If a line in the data below includes the string "beamLine", please return a copy of it.

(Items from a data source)
BEGIN
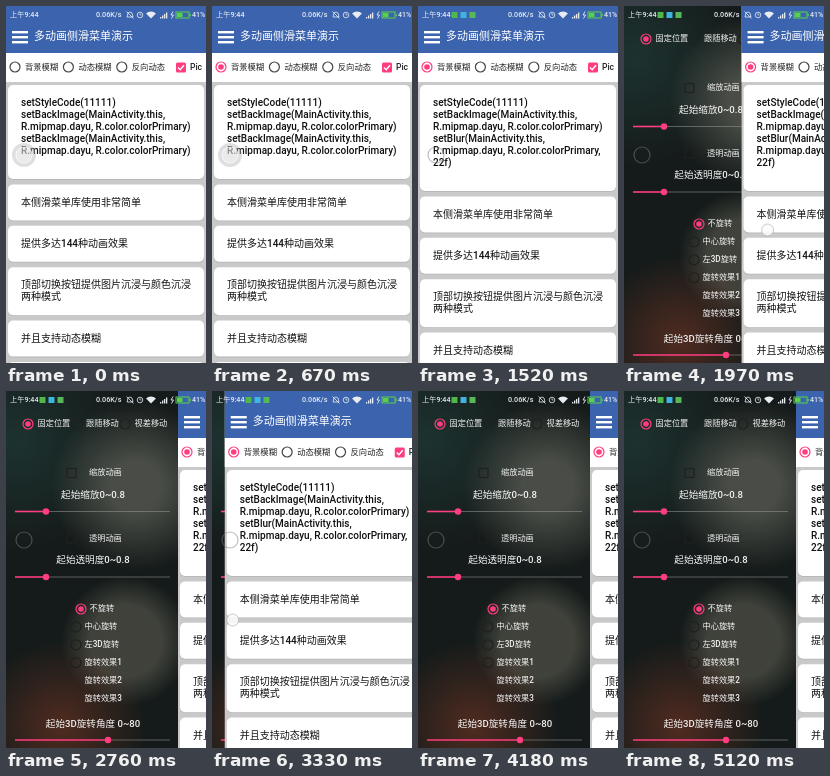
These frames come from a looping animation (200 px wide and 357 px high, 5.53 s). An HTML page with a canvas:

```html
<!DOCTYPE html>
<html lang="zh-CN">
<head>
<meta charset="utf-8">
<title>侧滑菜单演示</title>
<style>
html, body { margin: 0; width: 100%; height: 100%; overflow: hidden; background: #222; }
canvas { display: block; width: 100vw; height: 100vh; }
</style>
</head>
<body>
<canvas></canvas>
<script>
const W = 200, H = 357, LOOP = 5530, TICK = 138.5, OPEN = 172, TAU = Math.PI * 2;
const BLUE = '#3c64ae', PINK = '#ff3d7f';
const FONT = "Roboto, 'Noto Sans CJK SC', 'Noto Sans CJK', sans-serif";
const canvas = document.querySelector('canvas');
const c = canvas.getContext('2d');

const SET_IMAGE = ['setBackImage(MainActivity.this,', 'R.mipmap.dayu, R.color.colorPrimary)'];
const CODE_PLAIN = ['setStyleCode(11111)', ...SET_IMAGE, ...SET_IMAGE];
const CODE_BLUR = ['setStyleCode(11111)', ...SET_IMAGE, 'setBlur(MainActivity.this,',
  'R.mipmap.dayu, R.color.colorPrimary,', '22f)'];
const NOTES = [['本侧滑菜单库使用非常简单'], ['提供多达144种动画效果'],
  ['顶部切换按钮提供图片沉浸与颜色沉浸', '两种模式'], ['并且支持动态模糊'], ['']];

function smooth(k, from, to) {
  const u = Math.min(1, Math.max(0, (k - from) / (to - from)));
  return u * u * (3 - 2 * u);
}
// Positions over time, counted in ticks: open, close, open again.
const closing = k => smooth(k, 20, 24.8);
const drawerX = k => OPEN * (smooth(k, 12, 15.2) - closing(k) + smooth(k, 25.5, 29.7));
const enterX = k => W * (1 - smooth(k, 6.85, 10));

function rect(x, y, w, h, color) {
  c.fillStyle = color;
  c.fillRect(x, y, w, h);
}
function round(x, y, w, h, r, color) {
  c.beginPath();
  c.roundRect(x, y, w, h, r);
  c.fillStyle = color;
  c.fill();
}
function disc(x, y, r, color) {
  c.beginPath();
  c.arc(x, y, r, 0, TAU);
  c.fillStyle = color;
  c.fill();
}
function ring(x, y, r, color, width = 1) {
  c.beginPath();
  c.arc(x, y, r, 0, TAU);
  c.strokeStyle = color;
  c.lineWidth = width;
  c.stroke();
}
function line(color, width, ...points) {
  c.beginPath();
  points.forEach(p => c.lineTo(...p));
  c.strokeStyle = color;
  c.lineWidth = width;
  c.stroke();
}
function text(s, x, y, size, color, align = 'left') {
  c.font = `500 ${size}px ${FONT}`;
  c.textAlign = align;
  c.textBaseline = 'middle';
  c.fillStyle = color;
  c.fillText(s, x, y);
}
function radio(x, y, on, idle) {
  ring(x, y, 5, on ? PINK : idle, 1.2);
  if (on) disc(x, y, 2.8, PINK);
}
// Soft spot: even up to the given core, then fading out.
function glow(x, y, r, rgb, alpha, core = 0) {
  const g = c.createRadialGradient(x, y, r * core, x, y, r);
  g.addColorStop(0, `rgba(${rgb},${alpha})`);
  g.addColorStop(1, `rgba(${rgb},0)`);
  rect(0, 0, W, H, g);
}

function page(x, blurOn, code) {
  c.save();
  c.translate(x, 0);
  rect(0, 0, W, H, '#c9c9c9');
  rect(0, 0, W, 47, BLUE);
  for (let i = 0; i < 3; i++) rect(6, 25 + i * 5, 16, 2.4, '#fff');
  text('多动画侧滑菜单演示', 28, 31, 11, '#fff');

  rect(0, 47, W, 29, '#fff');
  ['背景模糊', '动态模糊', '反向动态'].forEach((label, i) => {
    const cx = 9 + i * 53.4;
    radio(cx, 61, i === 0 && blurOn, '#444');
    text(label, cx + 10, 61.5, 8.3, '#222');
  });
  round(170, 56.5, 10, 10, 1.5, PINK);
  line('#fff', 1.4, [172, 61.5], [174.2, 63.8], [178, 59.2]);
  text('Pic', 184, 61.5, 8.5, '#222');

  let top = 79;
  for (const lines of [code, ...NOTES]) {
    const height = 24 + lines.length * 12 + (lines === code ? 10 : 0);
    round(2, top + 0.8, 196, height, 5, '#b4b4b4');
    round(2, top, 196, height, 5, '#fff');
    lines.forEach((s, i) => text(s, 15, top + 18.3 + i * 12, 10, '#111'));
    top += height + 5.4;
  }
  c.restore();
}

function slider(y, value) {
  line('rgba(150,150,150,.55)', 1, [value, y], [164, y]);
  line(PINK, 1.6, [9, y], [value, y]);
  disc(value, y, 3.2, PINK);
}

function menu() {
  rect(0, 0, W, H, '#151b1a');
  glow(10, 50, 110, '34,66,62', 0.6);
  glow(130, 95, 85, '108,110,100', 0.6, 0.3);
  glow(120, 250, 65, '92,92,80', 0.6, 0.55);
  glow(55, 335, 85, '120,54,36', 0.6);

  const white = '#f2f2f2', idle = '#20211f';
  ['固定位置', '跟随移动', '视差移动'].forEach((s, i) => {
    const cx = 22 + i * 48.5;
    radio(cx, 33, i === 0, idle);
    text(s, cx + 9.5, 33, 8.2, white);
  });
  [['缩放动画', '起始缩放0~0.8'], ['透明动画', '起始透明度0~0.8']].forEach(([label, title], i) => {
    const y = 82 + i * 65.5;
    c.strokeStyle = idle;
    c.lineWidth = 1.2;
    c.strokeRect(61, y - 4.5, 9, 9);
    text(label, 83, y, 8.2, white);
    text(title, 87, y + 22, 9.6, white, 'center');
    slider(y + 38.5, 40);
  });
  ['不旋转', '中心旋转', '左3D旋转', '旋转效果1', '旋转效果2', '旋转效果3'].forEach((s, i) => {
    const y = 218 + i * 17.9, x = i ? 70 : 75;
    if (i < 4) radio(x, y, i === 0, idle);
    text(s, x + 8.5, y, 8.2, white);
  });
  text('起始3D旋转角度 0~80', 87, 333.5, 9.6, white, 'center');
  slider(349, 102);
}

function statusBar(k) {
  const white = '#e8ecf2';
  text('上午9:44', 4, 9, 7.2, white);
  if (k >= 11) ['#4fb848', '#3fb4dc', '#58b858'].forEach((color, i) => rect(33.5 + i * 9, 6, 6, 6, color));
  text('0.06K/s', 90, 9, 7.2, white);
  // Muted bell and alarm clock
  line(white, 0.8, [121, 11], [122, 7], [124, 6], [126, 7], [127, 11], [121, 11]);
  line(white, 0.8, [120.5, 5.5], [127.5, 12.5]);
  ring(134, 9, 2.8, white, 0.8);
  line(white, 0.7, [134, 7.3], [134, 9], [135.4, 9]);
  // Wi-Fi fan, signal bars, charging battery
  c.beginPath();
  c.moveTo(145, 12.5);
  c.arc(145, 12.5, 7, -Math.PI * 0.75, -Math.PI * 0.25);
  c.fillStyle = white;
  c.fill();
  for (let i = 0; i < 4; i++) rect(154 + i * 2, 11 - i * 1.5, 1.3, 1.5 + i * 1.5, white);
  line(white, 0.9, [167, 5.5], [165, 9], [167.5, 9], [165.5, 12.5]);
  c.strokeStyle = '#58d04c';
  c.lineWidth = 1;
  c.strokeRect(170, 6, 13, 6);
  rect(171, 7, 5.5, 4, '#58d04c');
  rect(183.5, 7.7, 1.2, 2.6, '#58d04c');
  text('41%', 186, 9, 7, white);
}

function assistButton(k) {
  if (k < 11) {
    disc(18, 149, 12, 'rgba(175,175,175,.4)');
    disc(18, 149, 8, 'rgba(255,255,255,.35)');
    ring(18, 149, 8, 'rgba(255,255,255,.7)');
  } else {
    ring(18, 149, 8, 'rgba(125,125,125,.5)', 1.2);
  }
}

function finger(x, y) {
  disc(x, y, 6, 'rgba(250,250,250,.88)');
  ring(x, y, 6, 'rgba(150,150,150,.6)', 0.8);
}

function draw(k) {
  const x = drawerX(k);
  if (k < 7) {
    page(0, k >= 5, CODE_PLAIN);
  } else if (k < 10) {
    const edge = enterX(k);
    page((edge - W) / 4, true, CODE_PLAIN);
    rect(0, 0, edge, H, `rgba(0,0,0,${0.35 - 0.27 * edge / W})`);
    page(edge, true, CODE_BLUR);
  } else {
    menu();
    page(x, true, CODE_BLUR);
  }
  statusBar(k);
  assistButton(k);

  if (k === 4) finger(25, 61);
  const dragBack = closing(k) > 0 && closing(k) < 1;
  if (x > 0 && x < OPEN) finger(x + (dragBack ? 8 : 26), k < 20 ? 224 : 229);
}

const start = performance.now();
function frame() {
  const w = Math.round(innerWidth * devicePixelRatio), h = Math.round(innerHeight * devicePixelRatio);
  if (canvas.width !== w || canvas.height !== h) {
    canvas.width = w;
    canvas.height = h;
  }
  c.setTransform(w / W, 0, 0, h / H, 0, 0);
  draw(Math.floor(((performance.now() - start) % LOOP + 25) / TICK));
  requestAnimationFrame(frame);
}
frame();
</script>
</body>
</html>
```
END
BEGIN
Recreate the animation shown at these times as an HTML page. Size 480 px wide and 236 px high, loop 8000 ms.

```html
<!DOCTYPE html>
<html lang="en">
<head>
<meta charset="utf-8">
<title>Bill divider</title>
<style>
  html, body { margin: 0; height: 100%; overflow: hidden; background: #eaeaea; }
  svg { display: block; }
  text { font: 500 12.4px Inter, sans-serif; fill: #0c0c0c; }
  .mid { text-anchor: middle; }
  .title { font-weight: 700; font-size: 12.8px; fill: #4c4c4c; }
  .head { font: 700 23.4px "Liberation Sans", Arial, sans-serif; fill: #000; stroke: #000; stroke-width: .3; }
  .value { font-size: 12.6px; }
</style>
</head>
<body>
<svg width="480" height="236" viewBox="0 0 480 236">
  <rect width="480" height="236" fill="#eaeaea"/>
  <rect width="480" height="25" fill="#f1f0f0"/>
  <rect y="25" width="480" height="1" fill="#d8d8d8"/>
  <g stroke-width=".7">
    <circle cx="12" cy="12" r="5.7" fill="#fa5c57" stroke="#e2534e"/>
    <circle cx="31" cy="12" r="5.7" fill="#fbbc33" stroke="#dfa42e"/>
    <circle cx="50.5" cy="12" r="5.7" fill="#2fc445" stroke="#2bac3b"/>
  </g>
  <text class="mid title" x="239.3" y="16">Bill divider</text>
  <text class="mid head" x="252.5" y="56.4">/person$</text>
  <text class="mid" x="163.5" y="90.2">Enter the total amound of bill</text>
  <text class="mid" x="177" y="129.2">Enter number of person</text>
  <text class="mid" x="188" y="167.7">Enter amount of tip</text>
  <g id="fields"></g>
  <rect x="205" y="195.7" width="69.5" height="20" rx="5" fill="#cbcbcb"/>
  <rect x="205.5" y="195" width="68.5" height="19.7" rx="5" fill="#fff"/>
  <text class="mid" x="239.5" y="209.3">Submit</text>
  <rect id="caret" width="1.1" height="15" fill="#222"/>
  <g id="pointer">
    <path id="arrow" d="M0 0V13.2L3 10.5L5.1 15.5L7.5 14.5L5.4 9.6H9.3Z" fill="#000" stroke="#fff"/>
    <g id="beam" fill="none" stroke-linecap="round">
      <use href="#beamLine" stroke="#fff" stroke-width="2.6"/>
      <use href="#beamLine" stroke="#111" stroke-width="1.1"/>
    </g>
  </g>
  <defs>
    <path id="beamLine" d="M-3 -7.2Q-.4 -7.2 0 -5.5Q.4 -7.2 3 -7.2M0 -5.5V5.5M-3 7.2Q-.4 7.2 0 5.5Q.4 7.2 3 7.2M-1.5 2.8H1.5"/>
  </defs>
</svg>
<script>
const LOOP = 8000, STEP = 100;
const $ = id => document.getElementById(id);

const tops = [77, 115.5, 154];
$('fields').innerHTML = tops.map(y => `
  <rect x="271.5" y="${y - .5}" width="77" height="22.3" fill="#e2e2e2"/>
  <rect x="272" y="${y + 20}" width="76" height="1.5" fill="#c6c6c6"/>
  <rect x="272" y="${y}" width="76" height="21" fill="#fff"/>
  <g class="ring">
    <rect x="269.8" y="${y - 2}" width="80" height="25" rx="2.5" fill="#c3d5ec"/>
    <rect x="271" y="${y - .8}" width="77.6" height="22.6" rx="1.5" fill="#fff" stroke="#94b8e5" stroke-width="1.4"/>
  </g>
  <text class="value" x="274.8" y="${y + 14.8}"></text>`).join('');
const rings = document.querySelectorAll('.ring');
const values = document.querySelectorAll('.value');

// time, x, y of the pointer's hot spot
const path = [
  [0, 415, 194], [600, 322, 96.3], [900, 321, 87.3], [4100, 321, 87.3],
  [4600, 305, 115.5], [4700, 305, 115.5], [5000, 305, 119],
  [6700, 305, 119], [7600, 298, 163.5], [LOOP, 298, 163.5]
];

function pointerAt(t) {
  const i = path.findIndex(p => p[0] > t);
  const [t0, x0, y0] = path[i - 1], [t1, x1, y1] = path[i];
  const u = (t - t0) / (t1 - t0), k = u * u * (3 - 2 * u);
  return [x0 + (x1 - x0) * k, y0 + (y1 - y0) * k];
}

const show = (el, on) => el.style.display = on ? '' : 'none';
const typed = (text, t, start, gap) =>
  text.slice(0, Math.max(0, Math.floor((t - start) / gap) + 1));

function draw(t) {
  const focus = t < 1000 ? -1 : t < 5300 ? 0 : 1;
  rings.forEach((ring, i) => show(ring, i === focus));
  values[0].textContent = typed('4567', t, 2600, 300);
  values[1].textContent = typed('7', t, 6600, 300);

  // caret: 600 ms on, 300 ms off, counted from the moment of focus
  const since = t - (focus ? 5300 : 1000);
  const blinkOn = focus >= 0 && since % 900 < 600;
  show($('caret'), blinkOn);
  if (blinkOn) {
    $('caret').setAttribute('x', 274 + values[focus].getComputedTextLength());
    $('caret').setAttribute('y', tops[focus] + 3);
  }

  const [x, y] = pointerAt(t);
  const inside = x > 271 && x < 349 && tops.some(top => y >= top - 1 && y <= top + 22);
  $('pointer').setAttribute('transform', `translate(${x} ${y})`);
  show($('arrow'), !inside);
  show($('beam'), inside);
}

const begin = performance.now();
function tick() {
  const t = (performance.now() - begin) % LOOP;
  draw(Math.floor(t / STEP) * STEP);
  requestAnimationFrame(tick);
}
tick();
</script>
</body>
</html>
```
END
▶ _YOUR RESPONSE_
      <use href="#beamLine" stroke="#fff" stroke-width="2.6"/>
      <use href="#beamLine" stroke="#111" stroke-width="1.1"/>
    <path id="beamLine" d="M-3 -7.2Q-.4 -7.2 0 -5.5Q.4 -7.2 3 -7.2M0 -5.5V5.5M-3 7.2Q-.4 7.2 0 5.5Q.4 7.2 3 7.2M-1.5 2.8H1.5"/>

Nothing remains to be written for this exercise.